> **Instructions to follow**: Retype all of the data. Every line must match exactly.

[Stored records]
====
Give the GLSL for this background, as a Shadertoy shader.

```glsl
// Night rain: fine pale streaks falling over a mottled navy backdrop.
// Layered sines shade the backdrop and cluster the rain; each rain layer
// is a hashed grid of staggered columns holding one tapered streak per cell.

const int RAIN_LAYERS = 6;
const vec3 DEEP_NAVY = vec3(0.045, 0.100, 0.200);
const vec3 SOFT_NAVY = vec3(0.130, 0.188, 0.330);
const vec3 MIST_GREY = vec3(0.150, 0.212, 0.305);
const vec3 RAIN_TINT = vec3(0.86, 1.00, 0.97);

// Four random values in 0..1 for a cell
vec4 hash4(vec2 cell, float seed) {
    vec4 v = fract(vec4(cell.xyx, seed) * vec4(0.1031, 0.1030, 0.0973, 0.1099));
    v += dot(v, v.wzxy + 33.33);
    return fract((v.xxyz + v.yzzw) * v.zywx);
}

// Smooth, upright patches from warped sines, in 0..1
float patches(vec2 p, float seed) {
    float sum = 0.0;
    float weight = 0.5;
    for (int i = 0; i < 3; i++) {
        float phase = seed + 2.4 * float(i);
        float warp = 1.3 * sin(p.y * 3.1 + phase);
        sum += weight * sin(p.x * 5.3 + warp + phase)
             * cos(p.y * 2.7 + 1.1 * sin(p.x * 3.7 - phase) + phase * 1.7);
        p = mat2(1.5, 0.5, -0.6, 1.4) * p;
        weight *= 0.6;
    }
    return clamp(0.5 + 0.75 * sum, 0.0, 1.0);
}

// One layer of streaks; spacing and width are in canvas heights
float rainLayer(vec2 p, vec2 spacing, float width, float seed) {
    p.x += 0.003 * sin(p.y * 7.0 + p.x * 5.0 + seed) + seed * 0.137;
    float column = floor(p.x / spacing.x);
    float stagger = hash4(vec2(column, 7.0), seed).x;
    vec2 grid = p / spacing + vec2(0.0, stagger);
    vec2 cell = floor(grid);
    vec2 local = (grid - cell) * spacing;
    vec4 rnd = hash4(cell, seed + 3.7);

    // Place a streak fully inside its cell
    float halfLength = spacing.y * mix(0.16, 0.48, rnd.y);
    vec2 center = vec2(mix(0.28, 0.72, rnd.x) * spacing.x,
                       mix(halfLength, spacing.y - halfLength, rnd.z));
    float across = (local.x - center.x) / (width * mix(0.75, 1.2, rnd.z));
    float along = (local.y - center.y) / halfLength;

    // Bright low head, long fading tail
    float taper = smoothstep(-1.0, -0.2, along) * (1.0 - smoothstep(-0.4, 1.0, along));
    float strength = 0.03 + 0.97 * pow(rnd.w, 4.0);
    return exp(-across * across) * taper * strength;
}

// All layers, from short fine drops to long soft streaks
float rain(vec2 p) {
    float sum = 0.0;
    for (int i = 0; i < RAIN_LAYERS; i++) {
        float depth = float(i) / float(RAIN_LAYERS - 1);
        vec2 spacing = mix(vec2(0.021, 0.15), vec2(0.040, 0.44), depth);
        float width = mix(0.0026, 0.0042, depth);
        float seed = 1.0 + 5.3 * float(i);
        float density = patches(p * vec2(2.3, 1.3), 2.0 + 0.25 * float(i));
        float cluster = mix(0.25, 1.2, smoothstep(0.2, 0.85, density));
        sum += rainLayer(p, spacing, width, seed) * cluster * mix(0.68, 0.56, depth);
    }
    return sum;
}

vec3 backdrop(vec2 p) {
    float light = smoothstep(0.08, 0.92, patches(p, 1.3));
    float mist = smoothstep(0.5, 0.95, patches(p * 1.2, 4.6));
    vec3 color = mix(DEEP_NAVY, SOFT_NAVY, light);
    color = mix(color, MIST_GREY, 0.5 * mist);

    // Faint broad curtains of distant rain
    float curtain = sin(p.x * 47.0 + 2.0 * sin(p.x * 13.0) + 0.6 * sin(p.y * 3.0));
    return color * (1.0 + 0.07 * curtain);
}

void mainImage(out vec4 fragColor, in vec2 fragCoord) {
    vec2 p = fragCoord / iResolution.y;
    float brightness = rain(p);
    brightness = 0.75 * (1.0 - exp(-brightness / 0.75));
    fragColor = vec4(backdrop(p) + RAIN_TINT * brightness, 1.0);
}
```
====
> **Solution for this problem**:
Give the GLSL for this background, as a Shadertoy shader.

```glsl
// Night rain: fine pale streaks falling over a mottled navy backdrop.
// Layered sines shade the backdrop and cluster the rain; each rain layer
// is a hashed grid of staggered columns holding one tapered streak per cell.

const int RAIN_LAYERS = 6;
const vec3 DEEP_NAVY = vec3(0.045, 0.100, 0.200);
const vec3 SOFT_NAVY = vec3(0.130, 0.188, 0.330);
const vec3 MIST_GREY = vec3(0.150, 0.212, 0.305);
const vec3 RAIN_TINT = vec3(0.86, 1.00, 0.97);

// Four random values in 0..1 for a cell
vec4 hash4(vec2 cell, float seed) {
    vec4 v = fract(vec4(cell.xyx, seed) * vec4(0.1031, 0.1030, 0.0973, 0.1099));
    v += dot(v, v.wzxy + 33.33);
    return fract((v.xxyz + v.yzzw) * v.zywx);
}

// Smooth, upright patches from warped sines, in 0..1
float patches(vec2 p, float seed) {
    float sum = 0.0;
    float weight = 0.5;
    for (int i = 0; i < 3; i++) {
        float phase = seed + 2.4 * float(i);
        float warp = 1.3 * sin(p.y * 3.1 + phase);
        sum += weight * sin(p.x * 5.3 + warp + phase)
             * cos(p.y * 2.7 + 1.1 * sin(p.x * 3.7 - phase) + phase * 1.7);
        p = mat2(1.5, 0.5, -0.6, 1.4) * p;
        weight *= 0.6;
    }
    return clamp(0.5 + 0.75 * sum, 0.0, 1.0);
}

// One layer of streaks; spacing and width are in canvas heights
float rainLayer(vec2 p, vec2 spacing, float width, float seed) {
    p.x += 0.003 * sin(p.y * 7.0 + p.x * 5.0 + seed) + seed * 0.137;
    float column = floor(p.x / spacing.x);
    float stagger = hash4(vec2(column, 7.0), seed).x;
    vec2 grid = p / spacing + vec2(0.0, stagger);
    vec2 cell = floor(grid);
    vec2 local = (grid - cell) * spacing;
    vec4 rnd = hash4(cell, seed + 3.7);

    // Place a streak fully inside its cell
    float halfLength = spacing.y * mix(0.16, 0.48, rnd.y);
    vec2 center = vec2(mix(0.28, 0.72, rnd.x) * spacing.x,
                       mix(halfLength, spacing.y - halfLength, rnd.z));
    float across = (local.x - center.x) / (width * mix(0.75, 1.2, rnd.z));
    float along = (local.y - center.y) / halfLength;

    // Bright low head, long fading tail
    float taper = smoothstep(-1.0, -0.2, along) * (1.0 - smoothstep(-0.4, 1.0, along));
    float strength = 0.03 + 0.97 * pow(rnd.w, 4.0);
    return exp(-across * across) * taper * strength;
}

// All layers, from short fine drops to long soft streaks
float rain(vec2 p) {
    float sum = 0.0;
    for (int i = 0; i < RAIN_LAYERS; i++) {
        float depth = float(i) / float(RAIN_LAYERS - 1);
        vec2 spacing = mix(vec2(0.021, 0.15), vec2(0.040, 0.44), depth);
        float width = mix(0.0026, 0.0042, depth);
        float seed = 1.0 + 5.3 * float(i);
        float density = patches(p * vec2(2.3, 1.3), 2.0 + 0.25 * float(i));
        float cluster = mix(0.25, 1.2, smoothstep(0.2, 0.85, density));
        sum += rainLayer(p, spacing, width, seed) * cluster * mix(0.68, 0.56, depth);
    }
    return sum;
}

vec3 backdrop(vec2 p) {
    float light = smoothstep(0.08, 0.92, patches(p, 1.3));
    float mist = smoothstep(0.5, 0.95, patches(p * 1.2, 4.6));
    vec3 color = mix(DEEP_NAVY, SOFT_NAVY, light);
    color = mix(color, MIST_GREY, 0.5 * mist);

    // Faint broad curtains of distant rain
    float curtain = sin(p.x * 47.0 + 2.0 * sin(p.x * 13.0) + 0.6 * sin(p.y * 3.0));
    return color * (1.0 + 0.07 * curtain);
}

void mainImage(out vec4 fragColor, in vec2 fragCoord) {
    vec2 p = fragCoord / iResolution.y;
    float brightness = rain(p);
    brightness = 0.75 * (1.0 - exp(-brightness / 0.75));
    fragColor = vec4(backdrop(p) + RAIN_TINT * brightness, 1.0);
}
```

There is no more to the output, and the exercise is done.